AMHERST, Mass. – A new climate modeling study by climate scientists Michael Rawlins and Raymond Bradley at the University of Massachusetts Amherst, with others, projects a decline in annual freezing days by mid-century across North America. They also estimate how much of the continent will no longer see a “frozen season,” that is, where there will be no winter days when the daily average temperature falls below freezing.
Lead author Michael Rawlins, manager of the Climate Science Research Center at UMass Amherst, and colleagues at Rutgers and the universities of Colorado and Montana say, “The decline in freezing days ranges from less than 10 days across north-central Canada to nearly 90 days in the warmest areas of the continent that currently undergo seasonally freezing conditions.” They estimate that by mid-century around 1 million square kilometers of North America will no longer see sub-freezing winter temperatures, approximately 6 percent of the region that now experiences freezing weather.
Results suggest that large parts of the United States, particularly western areas, will experience “considerable declines in freezing days,” with the greatest decreases expected near the southern boundary of areas that now have seasonal freezing conditions. Details appear in the current issue of the Journal of Climate.
The study suggests that the spring thaw will arrive earlier than the autumn freeze will delay in parts of the western and central U.S. However, over much of Canada, the opposite is expected to be true, with a more pronounced delay in autumn freeze than an advance in spring thaw dates.
The researchers used two atmospheric reanalysis data sets and a suite of climate model data from the North American Regional Climate Change Assessment Program (NARCCAP) to quantify the expected changes. In the NARCCAP, a set of high resolution regional climate models (RCMs) were driven by a set of general circulation models (GCMs) over an area encompassing most of North America, Rawlins explains.
The team used the RCM air temperatures and an approach which accounts for biases in climate model data to arrive at their conclusions. Rawlins notes, “Our projections for freezing day declines drawn from the RCM and reanalysis data sets, together with the bias-correction method, represent a considerable improvement over estimates obtained from GCM data alone.”
As the authors point out, seasonal freezing conditions and freeze/thaw timing are an integral element of a region’s ecosystem processes, recreational activities and economy. “For example, freezing air temperatures play a key role in the overwinter survival of many insects that must rely on external sources to provide their heat,” they note.
Snowfall has declined sharply across the western U.S., they add, and Rawlins notes that fewer sub-freezing days in areas that rely on snow cover for skiing and other winter sport-related tourism can be expected to cause economic hardship. These trends are expected to continue, he and colleagues write.“Relatively large advances in spring thaw projected by the models are driven, in part, by a continuation of the decline in spring snow cover,” says Rawlins.
The research team notes that the pattern of projected change across North America is similar when a uniform warming is used in place of the climate model outputs, indicating agreement between two different methods.“This result raises confidence in our estimates of the magnitude of freezing day declines over different parts of the continent,” says Rawlins.

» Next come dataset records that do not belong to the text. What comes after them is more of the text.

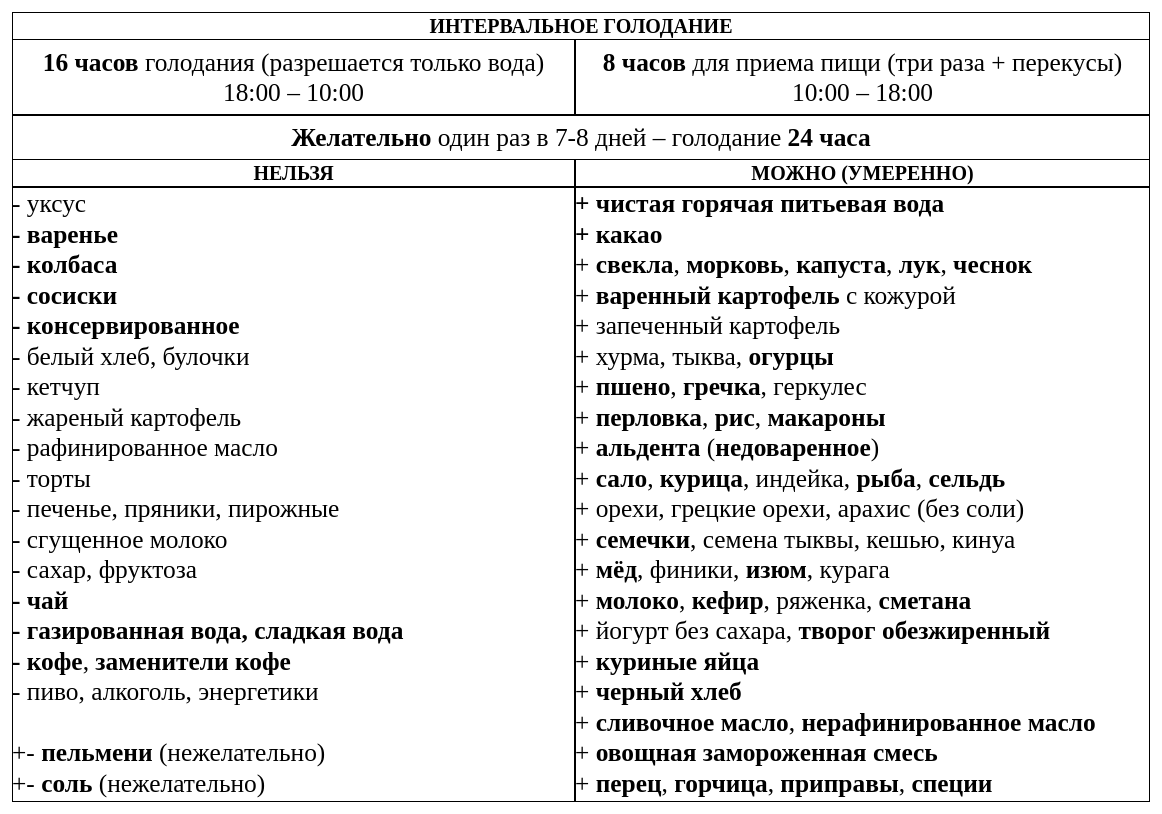
<!DOCTYPE html>
<html lang="ru">
<head>
<meta charset="utf-8">
<title>Интервальное голодание</title>
<style>
:root { --ink: #000; --paper: #fff; }
* { box-sizing: border-box; margin: 0; padding: 0; }
body {
  width: 1162px; height: 814px; padding: 12px; overflow: hidden;
  background: var(--paper); color: var(--ink);
  font: 25.4px/30.5px "Liberation Serif", "Times New Roman", serif;
  white-space: nowrap;
}
.plan {
  display: grid; width: 1138px; height: 790px;
  grid-template-columns: 563px 573px;
  grid-template-rows: 27px 76px 44px 28px 613px;
  border: 1px solid var(--ink);
}
.wide { grid-column: 1 / -1; }
.title, .note { border-bottom: 1px solid var(--ink); }
.hours, .heading { border-bottom: 2px solid var(--ink); }
.left { border-right: 2px solid var(--ink); }
.title, .note, .hours, .heading {
  display: flex; flex-direction: column; justify-content: center; text-align: center;
}
h1, h2 { font-size: 20px; line-height: 24px; font-weight: bold; }
ul { list-style: none; }
li { height: 30.5px; margin-left: -1px; }
</style>
</head>
<body>
<main class="plan">
  <h1 class="title wide">ИНТЕРВАЛЬНОЕ ГОЛОДАНИЕ</h1>
  <div class="hours left">
    <p><b>16 часов</b> голодания (разрешается только вода)</p>
    <p>18:00 – 10:00</p>
  </div>
  <div class="hours">
    <p><b>8 часов</b> для приема пищи (три раза + перекусы)</p>
    <p>10:00 – 18:00</p>
  </div>
  <div class="note wide">
    <p><b>Желательно</b> один раз в 7-8 дней – голодание <b>24 часа</b></p>
  </div>
  <h2 class="heading left">НЕЛЬЗЯ</h2>
  <h2 class="heading">МОЖНО (УМЕРЕННО)</h2>
  <ul class="forbidden left">
    <li>- уксус</li>
    <li><b>- варенье</b></li>
    <li><b>- колбаса</b></li>
    <li><b>- сосиски</b></li>
    <li><b>- консервированное</b></li>
    <li>- белый хлеб, булочки</li>
    <li>- кетчуп</li>
    <li>- жареный картофель</li>
    <li>- рафинированное масло</li>
    <li>- торты</li>
    <li>- печенье, пряники, пирожные</li>
    <li>- сгущенное молоко</li>
    <li>- сахар, фруктоза</li>
    <li><b>- чай</b></li>
    <li><b>- газированная вода, сладкая вода</b></li>
    <li><b>- кофе</b>, <b>заменители кофе</b></li>
    <li>- пиво, алкоголь, энергетики</li>
    <li aria-hidden="true"></li>
    <li>+- <b>пельмени</b> (нежелательно)</li>
    <li>+- <b>соль</b> (нежелательно)</li>
  </ul>
  <ul class="allowed">
    <li><b>+ чистая горячая питьевая вода</b></li>
    <li><b>+ какао</b></li>
    <li>+ <b>свекла</b>, <b>морковь</b>, <b>капуста</b>, <b>лук</b>, <b>чеснок</b></li>
    <li>+ <b>варенный картофель</b> с кожурой</li>
    <li>+ запеченный картофель</li>
    <li>+ хурма, тыква, <b>огурцы</b></li>
    <li>+ <b>пшено</b>, <b>гречка</b>, геркулес</li>
    <li>+ <b>перловка</b>, <b>рис</b>, <b>макароны</b></li>
    <li>+ <b>альдента</b> (<b>недоваренное</b>)</li>
    <li>+ <b>сало</b>, <b>курица</b>, индейка, <b>рыба</b>, <b>сельдь</b></li>
    <li>+ орехи, грецкие орехи, арахис (без соли)</li>
    <li>+ <b>семечки</b>, семена тыквы, кешью, кинуа</li>
    <li>+ <b>мёд</b>, финики, <b>изюм</b>, курага</li>
    <li>+ <b>молоко</b>, <b>кефир</b>, ряженка, <b>сметана</b></li>
    <li>+ йогурт без сахара, <b>творог обезжиренный</b></li>
    <li>+ <b>куриные яйца</b></li>
    <li>+ <b>черный хлеб</b></li>
    <li>+ <b>сливочное масло</b>, <b>нерафинированное масло</b></li>
    <li>+ <b>овощная замороженная смесь</b></li>
    <li>+ <b>перец</b>, <b>горчица</b>, <b>приправы</b>, <b>специи</b></li>
  </ul>
</main>
</body>
</html>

He and colleagues recommend continued development of models at higher spatial scales to improve projections of regional variation and local impacts of season transition and freezing condition changes.
This work was supported by the Department of Interior Northeast Climate Science Center at UMass Amherst and the U.S. Geological Survey. NARCCAP is funded by the National Science Foundation, the U.S. Department of Energy, the National Oceanic and Atmospheric Administration and the U.S. Environmental Protection Agency Office of Research and Development.